For MiraTitanU data
Heitmann, K., Bingham, D., Lawrence, E., Bergner, S., Habib, S., Higdon, D., Pope, A., Biswas, R., Finkel, H., Frontiere, N., Bhattacharya, S., 2016. The Mira–Titan Universe: Precision Predictions for Dark Energy Surveys. The Astrophysical Journal, 820(2), p.108.
An award of computer time was provided by the Innovative and Novel Computational Impact on Theory and Experiment (INCITE) program. This research used resources of the Argonne Leadership Computing Facility, which is a DOE Office of Science User Facility supported under contract DE-AC02-06CH11357. This research also used resources of the Oak Ridge Leadership Computing Facility, which is a DOE Office of Science User Facility supported under Contract DE-AC05-00OR22725.

For OuterRim data
Heitmann, K., Finkel, H., Pope, A., Morozov, V., Frontiere, N., Habib, S., Rangel, E., Uram, T., Korytov, D., Child, H., Flender, S., Insley, J., Rizzi, S., 2019. The Outer Rim Simulation: A Path to Many-Core Supercomputers, arXiv:1904.11970
An award of computer time was provided by the INCITE program. This research used resources of the Argonne Leadership Computing Facility, which is a DOE Office of Science User Facility supported under Contract DE-AC02-06CH11357.

For QContinuum data
Heitmann, K., Frontiere, N., Sewell, C., Habib, S., Pope, A., Finkel, H., Rizzi, S., Insley, J., Bhattacharya, S., 2015. The Q continuum simulation: harnessing the power of GPU accelerated supercomputers. The Astrophysical Journal Supplement Series, 219(2), p.34.
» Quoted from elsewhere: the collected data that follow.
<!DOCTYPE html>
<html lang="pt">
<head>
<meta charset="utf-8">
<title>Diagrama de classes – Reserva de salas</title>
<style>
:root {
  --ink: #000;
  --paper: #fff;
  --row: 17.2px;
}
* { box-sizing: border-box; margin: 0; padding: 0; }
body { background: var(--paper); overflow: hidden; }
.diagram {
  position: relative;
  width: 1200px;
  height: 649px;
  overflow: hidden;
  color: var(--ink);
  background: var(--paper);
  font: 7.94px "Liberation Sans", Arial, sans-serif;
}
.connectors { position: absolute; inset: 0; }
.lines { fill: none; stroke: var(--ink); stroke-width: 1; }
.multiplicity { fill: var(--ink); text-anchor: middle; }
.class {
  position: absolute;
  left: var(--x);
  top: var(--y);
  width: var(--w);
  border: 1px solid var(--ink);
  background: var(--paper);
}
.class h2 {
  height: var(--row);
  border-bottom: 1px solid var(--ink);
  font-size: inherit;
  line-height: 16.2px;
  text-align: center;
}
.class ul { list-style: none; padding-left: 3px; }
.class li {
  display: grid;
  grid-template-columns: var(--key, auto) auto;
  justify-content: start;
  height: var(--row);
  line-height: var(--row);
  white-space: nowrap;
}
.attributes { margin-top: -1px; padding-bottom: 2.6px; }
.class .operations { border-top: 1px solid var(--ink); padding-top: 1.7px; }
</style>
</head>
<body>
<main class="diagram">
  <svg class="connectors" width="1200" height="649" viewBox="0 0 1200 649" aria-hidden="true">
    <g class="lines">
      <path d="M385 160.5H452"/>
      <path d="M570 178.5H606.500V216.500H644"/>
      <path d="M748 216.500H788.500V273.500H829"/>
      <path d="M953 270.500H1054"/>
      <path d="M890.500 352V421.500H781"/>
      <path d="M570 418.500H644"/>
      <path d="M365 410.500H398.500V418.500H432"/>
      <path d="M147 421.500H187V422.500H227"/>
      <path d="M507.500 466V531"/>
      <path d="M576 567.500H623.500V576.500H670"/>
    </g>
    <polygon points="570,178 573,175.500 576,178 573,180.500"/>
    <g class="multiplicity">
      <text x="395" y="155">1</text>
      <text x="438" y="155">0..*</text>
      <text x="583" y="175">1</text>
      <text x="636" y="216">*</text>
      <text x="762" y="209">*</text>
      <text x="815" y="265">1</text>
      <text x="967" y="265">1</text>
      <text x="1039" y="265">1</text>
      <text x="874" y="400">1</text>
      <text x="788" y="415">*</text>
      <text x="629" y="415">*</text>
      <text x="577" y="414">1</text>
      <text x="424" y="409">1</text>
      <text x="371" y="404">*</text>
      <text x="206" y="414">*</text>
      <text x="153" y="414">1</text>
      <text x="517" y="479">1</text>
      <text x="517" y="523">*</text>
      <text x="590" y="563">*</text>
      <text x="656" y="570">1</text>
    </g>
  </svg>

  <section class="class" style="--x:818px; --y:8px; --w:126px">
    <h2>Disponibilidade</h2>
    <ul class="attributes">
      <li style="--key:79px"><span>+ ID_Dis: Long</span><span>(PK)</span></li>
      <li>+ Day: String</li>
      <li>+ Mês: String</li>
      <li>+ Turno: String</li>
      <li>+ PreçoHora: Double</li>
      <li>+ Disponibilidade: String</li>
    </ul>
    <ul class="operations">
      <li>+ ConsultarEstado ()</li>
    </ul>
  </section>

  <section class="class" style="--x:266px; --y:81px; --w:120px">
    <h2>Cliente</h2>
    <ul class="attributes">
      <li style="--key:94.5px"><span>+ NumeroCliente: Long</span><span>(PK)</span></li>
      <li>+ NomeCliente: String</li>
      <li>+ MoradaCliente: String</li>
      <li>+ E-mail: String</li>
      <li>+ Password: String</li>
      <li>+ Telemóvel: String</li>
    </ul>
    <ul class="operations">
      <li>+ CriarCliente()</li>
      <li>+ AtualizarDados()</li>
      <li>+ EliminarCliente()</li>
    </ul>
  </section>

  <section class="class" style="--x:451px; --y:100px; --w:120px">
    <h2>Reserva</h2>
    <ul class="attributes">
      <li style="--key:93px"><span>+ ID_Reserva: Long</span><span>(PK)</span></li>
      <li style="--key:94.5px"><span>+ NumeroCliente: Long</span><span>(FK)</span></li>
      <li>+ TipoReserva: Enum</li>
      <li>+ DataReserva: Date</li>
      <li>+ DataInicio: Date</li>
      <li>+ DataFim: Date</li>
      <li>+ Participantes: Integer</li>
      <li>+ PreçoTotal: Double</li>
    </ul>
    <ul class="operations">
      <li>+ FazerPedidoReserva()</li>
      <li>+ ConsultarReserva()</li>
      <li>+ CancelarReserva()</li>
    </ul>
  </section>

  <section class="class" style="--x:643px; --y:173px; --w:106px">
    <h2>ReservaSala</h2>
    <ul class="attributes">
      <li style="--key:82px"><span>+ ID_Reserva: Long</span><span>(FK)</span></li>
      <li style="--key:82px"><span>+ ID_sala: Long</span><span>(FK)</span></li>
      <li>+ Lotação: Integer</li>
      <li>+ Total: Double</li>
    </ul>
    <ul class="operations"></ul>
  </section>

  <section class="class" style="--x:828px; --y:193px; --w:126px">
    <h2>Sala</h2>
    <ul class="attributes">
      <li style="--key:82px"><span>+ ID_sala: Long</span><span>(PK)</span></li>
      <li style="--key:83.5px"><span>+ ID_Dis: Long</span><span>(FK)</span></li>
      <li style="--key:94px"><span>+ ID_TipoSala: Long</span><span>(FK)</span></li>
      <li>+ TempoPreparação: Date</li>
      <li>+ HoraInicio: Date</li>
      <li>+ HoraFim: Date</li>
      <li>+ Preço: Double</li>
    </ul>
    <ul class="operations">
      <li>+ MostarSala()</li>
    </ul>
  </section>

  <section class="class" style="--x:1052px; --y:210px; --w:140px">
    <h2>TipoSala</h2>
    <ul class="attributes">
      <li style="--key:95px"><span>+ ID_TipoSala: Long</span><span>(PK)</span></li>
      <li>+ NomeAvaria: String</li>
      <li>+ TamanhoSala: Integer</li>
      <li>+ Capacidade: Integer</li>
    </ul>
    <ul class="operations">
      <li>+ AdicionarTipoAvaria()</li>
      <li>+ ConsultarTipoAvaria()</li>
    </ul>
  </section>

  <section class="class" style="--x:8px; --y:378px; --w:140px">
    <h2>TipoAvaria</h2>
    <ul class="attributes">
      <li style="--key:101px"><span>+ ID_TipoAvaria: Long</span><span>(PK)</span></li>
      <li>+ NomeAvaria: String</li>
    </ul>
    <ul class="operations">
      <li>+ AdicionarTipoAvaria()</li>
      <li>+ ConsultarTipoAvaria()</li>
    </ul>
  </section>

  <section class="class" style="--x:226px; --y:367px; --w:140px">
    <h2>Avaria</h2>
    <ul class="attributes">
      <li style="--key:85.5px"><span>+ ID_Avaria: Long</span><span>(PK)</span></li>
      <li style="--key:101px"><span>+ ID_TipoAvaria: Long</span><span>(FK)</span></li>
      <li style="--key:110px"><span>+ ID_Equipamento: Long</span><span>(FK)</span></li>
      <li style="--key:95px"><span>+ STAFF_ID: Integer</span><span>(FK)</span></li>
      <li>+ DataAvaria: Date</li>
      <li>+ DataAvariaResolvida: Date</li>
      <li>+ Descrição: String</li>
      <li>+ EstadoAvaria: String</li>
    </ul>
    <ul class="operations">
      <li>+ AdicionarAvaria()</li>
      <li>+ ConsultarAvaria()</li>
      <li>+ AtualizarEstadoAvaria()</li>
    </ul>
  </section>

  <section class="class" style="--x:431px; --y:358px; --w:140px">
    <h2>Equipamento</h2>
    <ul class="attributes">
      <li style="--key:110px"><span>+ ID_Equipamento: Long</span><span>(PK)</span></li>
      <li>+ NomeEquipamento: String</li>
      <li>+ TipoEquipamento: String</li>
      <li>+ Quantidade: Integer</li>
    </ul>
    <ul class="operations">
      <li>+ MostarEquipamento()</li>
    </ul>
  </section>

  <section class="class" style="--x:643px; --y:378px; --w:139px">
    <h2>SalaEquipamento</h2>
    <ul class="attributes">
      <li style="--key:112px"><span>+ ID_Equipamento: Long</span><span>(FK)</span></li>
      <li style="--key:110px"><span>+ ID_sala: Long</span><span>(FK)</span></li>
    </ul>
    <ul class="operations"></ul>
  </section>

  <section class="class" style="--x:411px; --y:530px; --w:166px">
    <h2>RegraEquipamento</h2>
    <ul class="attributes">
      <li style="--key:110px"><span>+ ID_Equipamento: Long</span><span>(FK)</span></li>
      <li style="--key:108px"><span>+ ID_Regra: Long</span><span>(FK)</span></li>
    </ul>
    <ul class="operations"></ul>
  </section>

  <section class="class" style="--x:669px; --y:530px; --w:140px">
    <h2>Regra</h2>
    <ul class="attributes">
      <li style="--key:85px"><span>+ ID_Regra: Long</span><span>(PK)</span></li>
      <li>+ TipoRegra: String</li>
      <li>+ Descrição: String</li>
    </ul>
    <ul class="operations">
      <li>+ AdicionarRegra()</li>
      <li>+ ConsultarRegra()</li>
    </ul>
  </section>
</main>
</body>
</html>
An award of computer time was provided by the INCITE program. This research also used resources of the Oak Ridge Leadership Computing Facility, which is a DOE Office of Science User Facility supported under Contract DE-AC05-00OR22725.